BEGIN EXTRACTED MATERIAL

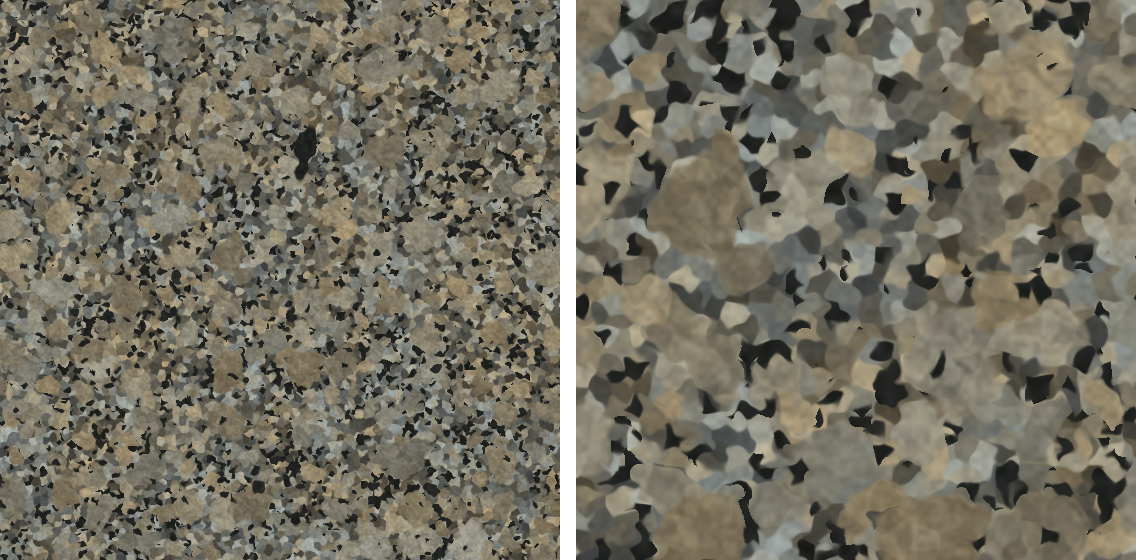
Left: the whole. Right: its middle third, enlarged.
Give the GLSL for this texture, as a Shadertoy shader.

```glsl
// Polished granite: a groundmass of small grey and tan grains, larger rounded
// feldspar crystals, clustered black mica flecks and a few dark inclusions.
// Grains are soft Voronoi cells; crystals are warped ellipses on jittered grids.

vec3 hash3(vec2 p) {
    vec3 q = fract(vec3(p.xyx) * vec3(0.1031, 0.1030, 0.0973));
    q += dot(q, q.yxz + 33.33);
    return fract((q.xxy + q.yzz) * q.zyx);
}

float noise(vec2 p) {
    vec2 i = floor(p), f = fract(p);
    f = f * f * (3.0 - 2.0 * f);
    return mix(mix(hash3(i).x, hash3(i + vec2(1, 0)).x, f.x),
               mix(hash3(i + vec2(0, 1)).x, hash3(i + vec2(1, 1)).x, f.x), f.y);
}

float fbm(vec2 p) {
    return 0.55 * noise(p) + 0.3 * noise(p * 2.1 + 17.3) + 0.15 * noise(p * 4.3 + 41.7);
}

// Soft Voronoi cells: x = tone, y = warmth, z = coverage by chosen cells
vec3 grains(vec2 p, float chance) {
    vec2 base = floor(p);
    vec4 sum = vec4(0.0);
    for (int y = -1; y <= 1; y++)
    for (int x = -1; x <= 1; x++) {
        vec2 id = base + vec2(x, y);
        vec3 h = hash3(id + 71.0);
        float weight = exp(-18.0 * length(id + hash3(id).xy - p));
        sum += weight * vec4(h.xy, step(h.z, chance), 1.0);
    }
    return sum.xyz / sum.w;
}

// Scattered elliptical crystals: x = coverage, y = tone, z = warmth
vec3 crystals(vec2 p, float share) {
    vec2 base = floor(p);
    vec3 result = vec3(0.0, 0.5, 0.5);
    for (int y = -1; y <= 1; y++)
    for (int x = -1; x <= 1; x++) {
        vec2 id = base + vec2(x, y);
        vec3 place = hash3(id + 5.0), look = hash3(id + 133.0);
        vec2 d = p - id - 0.15 - 0.7 * place.xy;
        float a = 6.2832 * place.z;
        d = mat2(cos(a), sin(a), -sin(a), cos(a)) * d * vec2(0.8, 1.1);
        float radius = 0.22 + 0.28 * look.z;
        float cover = 1.0 - smoothstep(radius - 0.08, radius, length(d));
        cover *= step(hash3(id + 211.0).x, share);
        result = mix(result, vec3(1.0, look.xy), cover);
    }
    return result;
}

// Warm stone ranges from blue grey to ochre at a given lightness
vec3 stone(float light, float warmth) {
    return light * mix(vec3(0.95, 1.0, 0.98), vec3(1.09, 0.96, 0.72), warmth);
}

// Ragged dark ellipse, leaning to the right
float inclusion(vec2 d, vec2 size) {
    d.x -= 0.2 * d.y;
    return 1.0 - smoothstep(0.85, 1.05, length(d / size));
}

void mainImage(out vec4 fragColor, in vec2 fragCoord) {
    vec2 uv = fragCoord / iResolution.y;
    vec2 ragged = vec2(noise(uv * 130.0), noise(uv * 130.0 + 57.0)) - 0.5;
    vec2 broad = vec2(noise(uv * 45.0 + 9.0), noise(uv * 45.0 + 83.0)) - 0.5;
    vec2 p = uv + 0.007 * ragged;
    vec2 q = p + 0.014 * broad;

    // Groundmass
    vec3 g = grains(p * 82.0, 0.0);
    float region = smoothstep(0.3, 0.7, fbm(uv * 14.0 + 30.0));
    vec3 col = stone(mix(0.25, 0.67, g.x), clamp(0.65 * g.y + 0.4 * region - 0.1, 0.0, 1.0));

    // Feldspar crystals with faint cleavage streaks
    vec3 small = crystals(q * 25.0 + 40.0, 0.5);
    vec3 large = crystals(q * 14.0, 0.5);
    vec3 c = mix(small, large, large.x);
    float streaks = noise(mat2(0.8, 0.6, -0.6, 0.8) * q * vec2(70.0, 190.0)) - 0.5;
    vec3 feldspar = stone(mix(0.42, 0.62, c.y) + 0.1 * streaks, 0.3 + 0.7 * c.z);
    float cover = max(small.x, large.x);
    col = mix(col, feldspar, 0.78 * cover);

    // Fine mottling
    col *= 1.0 + 0.16 * (noise(uv * 260.0) - 0.5) + 0.12 * (fbm(uv * 90.0 + 12.0) - 0.5);
    col *= 0.97 + 0.06 * noise(uv * 4.0);

    // Mica flecks, gathered between the crystals
    float cluster = smoothstep(0.38, 0.75, fbm(uv * 27.0 + 63.0));
    float chance = (0.035 + 0.34 * cluster) * (1.0 - 0.8 * cover);
    float dark = grains(p * 108.0 + 19.0, chance).z;

    // One long inclusion and several small ones
    dark = max(dark, inclusion(q - vec2(0.545, 0.727), vec2(0.017, 0.05)));
    for (int i = 0; i < 6; i++) {
        vec3 h = hash3(vec2(i, 7 * i + 3));
        dark = max(dark, 0.9 * inclusion(q - h.xy, vec2(0.008, 0.01) + 0.006 * h.z));
    }
    vec3 mica = vec3(0.115, 0.122, 0.115) + 0.06 * (noise(uv * 150.0 + 5.0) - 0.4);
    col = mix(col, mica, dark);

    fragColor = vec4(clamp(col, 0.0, 1.0), 1.0);
}
```
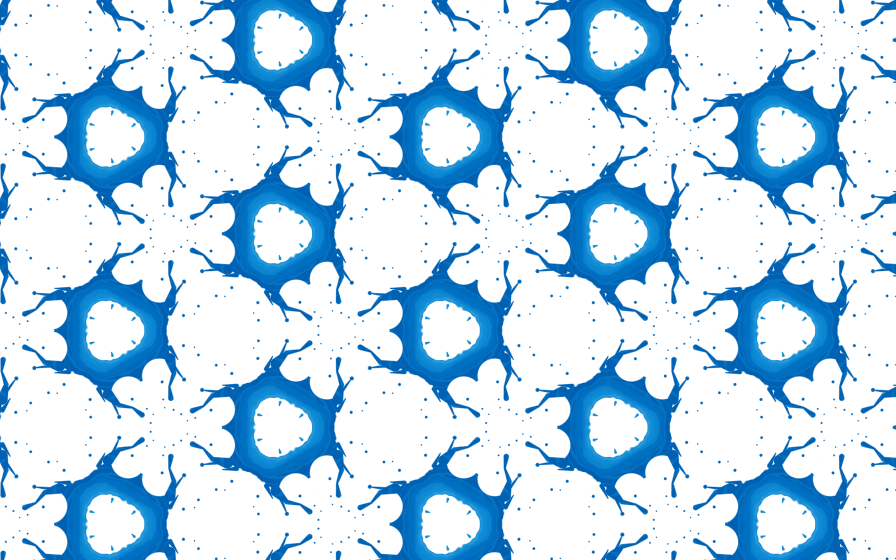
This pattern is drawn by a WebGL 1 fragment shader. Its source:

```glsl
precision highp float;
uniform vec2 u_resolution;

#define VIEW_HEIGHT 720.0
#define SPACING 249.0
#define RING_OFFSET vec2(0.0, -65.0)
#define HOLE_RADIUS 37.5
#define ARM_LENGTH 70.0
#define SPIKE_LENGTH 75.0
#define DROP_CELL 12.0
#define BRIGHT_BLUE vec3(0.06, 0.55, 0.84)
#define MID_BLUE vec3(0.0, 0.44, 0.76)
#define DEEP_BLUE vec3(0.0, 0.38, 0.70)
#define PALE_BLUE vec3(0.47, 0.73, 0.87)

const float THIRD_TURN = 2.0943951;

float hash(vec2 p) {
  p = fract(p * vec2(0.1031, 0.1137));
  p += dot(p, p.yx + 33.33);
  return fract((p.x + p.y) * p.x * 97.3);
}

float noise(vec2 p) {
  vec2 i = floor(p), f = fract(p);
  f = f * f * (3.0 - 2.0 * f);
  return mix(mix(hash(i), hash(i + vec2(1, 0)), f.x),
             mix(hash(i + vec2(0, 1)), hash(i + vec2(1, 1)), f.x), f.y);
}

// Offset from the nearest ring centre on a triangular lattice
vec2 nearestRing(vec2 p) {
  vec2 period = SPACING * vec2(sqrt(3.0), 1.0);
  vec2 a = mod(p + 0.5 * period, period) - 0.5 * period;
  vec2 b = mod(p, period) - 0.5 * period;
  return dot(a, a) < dot(b, b) ? a : b;
}

// Three mirrored arms, the first along +x
vec2 foldArms(vec2 p) {
  float angle = atan(p.y, p.x) + 0.5 * THIRD_TURN;
  angle = abs(mod(angle, THIRD_TURN) - 0.5 * THIRD_TURN);
  return length(p) * vec2(cos(angle), sin(angle));
}

// Line tapering from radius ra to rb
float taper(vec2 p, vec2 a, vec2 b, float ra, float rb) {
  vec2 ab = b - a;
  float t = clamp(dot(p - a, ab) / dot(ab, ab), 0.0, 1.0);
  return length(p - a - ab * t) - mix(ra, rb, t);
}

float holeEdge(vec2 q) {
  float angle = atan(q.y, q.x);
  return HOLE_RADIUS + 4.0 * cos(3.0 * angle) + 3.0 * (noise(q * 0.16) - 0.5);
}

float ringBody(vec2 q) {
  float armEnd = ARM_LENGTH + 0.004 * q.y * q.y + 6.0 * (noise(q * vec2(0.05, 0.22)) - 0.4);
  float bay = 22.0 - length(q - vec2(60.0, 58.0));
  float spike = dot(q, vec2(0.5, 0.866)) - SPIKE_LENGTH;
  return max(max(q.x - armEnd, bay), max(spike, holeEdge(q) - length(q)));
}

float tendrils(vec2 q) {
  // Long drip with a heavy head
  float d = taper(q, vec2(74, 36), vec2(79, 55), 7.0, 3.0);
  d = min(d, taper(q, vec2(79, 55), vec2(73, 72), 3.0, 1.3));
  d = min(d, taper(q, vec2(73, 72), vec2(75, 87), 1.3, 3.5));
  // Short side drip and splinter
  d = min(d, taper(q, vec2(79, 46), vec2(91, 62), 2.2, 0.7));
  d = min(d, length(q - vec2(92, 63)) - 2.5);
  d = min(d, taper(q, vec2(74, 22), vec2(84, 37), 3.0, 0.6));
  // Fleck inside the hole
  return min(d, taper(q, vec2(25, 13), vec2(28, 16), 0.7, 1.7));
}

// Scattered droplets, densest where the drips converge
float droplets(vec2 q) {
  vec2 cell = floor(q / DROP_CELL);
  vec2 jitter = vec2(hash(cell + 3.7), hash(cell + 11.3)) - 0.5;
  vec2 centre = (cell + 0.5 + 0.6 * jitter) * DROP_CELL;
  float reach = SPACING / sqrt(3.0);
  float gather = length(centre - reach * vec2(0.5, 0.866));
  float chance = mix(0.5, 0.17, smoothstep(18.0, 50.0, gather));
  chance *= step(84.0, length(centre)) * step(35.0, length(centre - vec2(reach, 0.0)));
  float radius = mix(0.8, 2.0, hash(cell + 23.1));
  return hash(cell + 41.9) < chance ? length(q - centre) - radius : DROP_CELL;
}

vec3 paint(vec2 q) {
  float depth = length(q) - holeEdge(q);
  float flow = noise(vec2(depth * 0.22, q.y * 0.06));
  float fold = depth + 12.0 * (flow - 0.5);
  vec3 color = mix(BRIGHT_BLUE, MID_BLUE, smoothstep(5.0, 15.0, fold));
  color = mix(color, DEEP_BLUE, smoothstep(15.0, 27.0, fold));
  // Glossy streaks wrapping the ring
  float streak = smoothstep(0.6, 1.0, sin(depth * 0.5 + 5.0 * flow));
  color = mix(color, BRIGHT_BLUE, 0.35 * streak);
  float rim = smoothstep(0.5, 2.0, depth) * (1.0 - smoothstep(2.0, 5.0, depth));
  return mix(color, PALE_BLUE, 0.4 * rim * noise(q * 0.13 + 9.0));
}

void main() {
  float unit = VIEW_HEIGHT / u_resolution.y;
  vec2 p = (gl_FragCoord.xy - 0.5 * u_resolution) * unit - RING_OFFSET;
  vec2 q = foldArms(nearestRing(p));
  float d = min(min(ringBody(q), tendrils(q)), droplets(q));
  float coverage = 1.0 - smoothstep(-0.8 * unit, 0.8 * unit, d);
  gl_FragColor = vec4(mix(vec3(1.0), paint(q), coverage), 1.0);
}
```
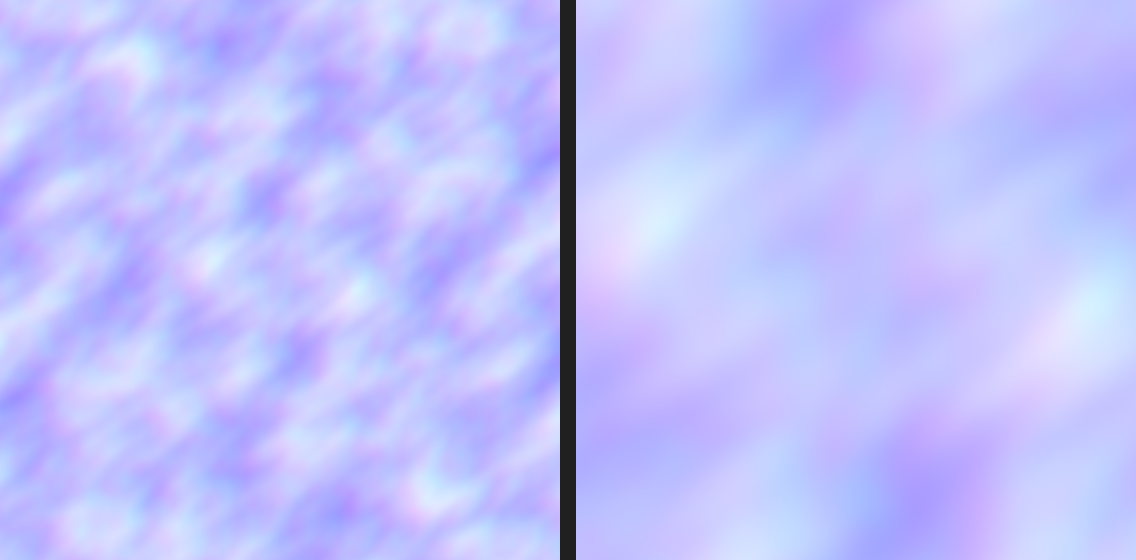
Left, the full canvas; right, a detail of the centre.
Give the GLSL for this texture, as a WebGL 2 fragment shader.

```glsl
#version 300 es
precision highp float;
// Soft lavender puffs with pink and cyan fringes, mirrored through the centre.

#define GRAIN_ANGLE 0.9            // direction of the long axis, radians
#define CELLS vec2(6.0, 8.4)       // cells per canvas along and across the grain
#define OCTAVES 3
#define OCTAVE_GAIN 0.5
#define OCTAVE_TURN 0.65           // turn of the lattice between octaves, radians
#define FRINGE vec2(0.0115, 0.0085) // shift of the red and green layers
#define BASE vec2(0.756, 0.758)    // mean red and green
#define CONTRAST vec2(0.205, 0.250)

uniform vec2 u_resolution;
out vec4 fragColor;

mat2 rotation(float angle) {
    float c = cos(angle), s = sin(angle);
    return mat2(c, s, -s, c);
}

// Integer hash of a lattice point, from 0 to 1
float hash(ivec2 cell, int seed) {
    uint h = uint(cell.x) * 1597334677u ^ uint(cell.y) * 3812015801u;
    h ^= uint(seed) * 2654435769u;
    h = (h ^ (h >> 16)) * 2246822519u;
    h = (h ^ (h >> 13)) * 3266489917u;
    h ^= h >> 16;
    return float(h >> 8) / 16777216.0;
}

// Slope at a lattice point; opposite points get opposite slopes,
// which makes the noise symmetric under a half turn about (0.5, 0.5)
vec2 latticeSlope(ivec2 cell, int seed) {
    bool lowerHalf = cell.y < 1;
    float angle = 6.28319 * hash(lowerHalf ? 1 - cell : cell, seed);
    return (lowerHalf ? -1.0 : 1.0) * vec2(cos(angle), sin(angle));
}

float cornerRamp(ivec2 cell, ivec2 corner, vec2 f, int seed) {
    return dot(latticeSlope(cell + corner, seed), f - vec2(corner));
}

float gradientNoise(vec2 p, int seed) {
    ivec2 cell = ivec2(floor(p));
    vec2 f = fract(p);
    vec2 t = f * f * f * (f * (f * 6.0 - 15.0) + 10.0);
    float bottom = mix(cornerRamp(cell, ivec2(0, 0), f, seed),
                       cornerRamp(cell, ivec2(1, 0), f, seed), t.x);
    float top = mix(cornerRamp(cell, ivec2(0, 1), f, seed),
                    cornerRamp(cell, ivec2(1, 1), f, seed), t.x);
    return mix(bottom, top, t.y);
}

// Layered noise, slightly stretched along the grain
float puffs(vec2 p) {
    p = rotation(GRAIN_ANGLE) * (CELLS * (rotation(-GRAIN_ANGLE) * p));
    mat2 turn = rotation(OCTAVE_TURN);
    float sum = 0.0, amplitude = 1.0;
    for (int i = 0; i < OCTAVES; i++) {
        sum += amplitude * gradientNoise(p + 0.5, i + 11);
        p = turn * p * 2.0;
        amplitude *= OCTAVE_GAIN;
    }
    return sum;
}

void main() {
    vec2 p = (gl_FragCoord.xy - 0.5 * u_resolution) / u_resolution.y;

    // Red leans to the lower left, green to the upper right
    vec2 layers = vec2(puffs(p + FRINGE), puffs(p - FRINGE));
    vec2 redGreen = BASE + CONTRAST * layers;

    fragColor = vec4(clamp(redGreen, 0.0, 1.0), 1.0, 1.0);
}
```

END EXTRACTED MATERIAL

HOW TO COMPLETE THIS TASK:
What are the lines above that hold the string "centre"? Copy them.

SOLVED EXERCISE:
// Offset from the nearest ring centre on a triangular lattice
  vec2 centre = (cell + 0.5 + 0.6 * jitter) * DROP_CELL;
  float gather = length(centre - reach * vec2(0.5, 0.866));
  chance *= step(84.0, length(centre)) * step(35.0, length(centre - vec2(reach, 0.0)));
  return hash(cell + 41.9) < chance ? length(q - centre) - radius : DROP_CELL;
Left, the full canvas; right, a detail of the centre.
// Soft lavender puffs with pink and cyan fringes, mirrored through the centre.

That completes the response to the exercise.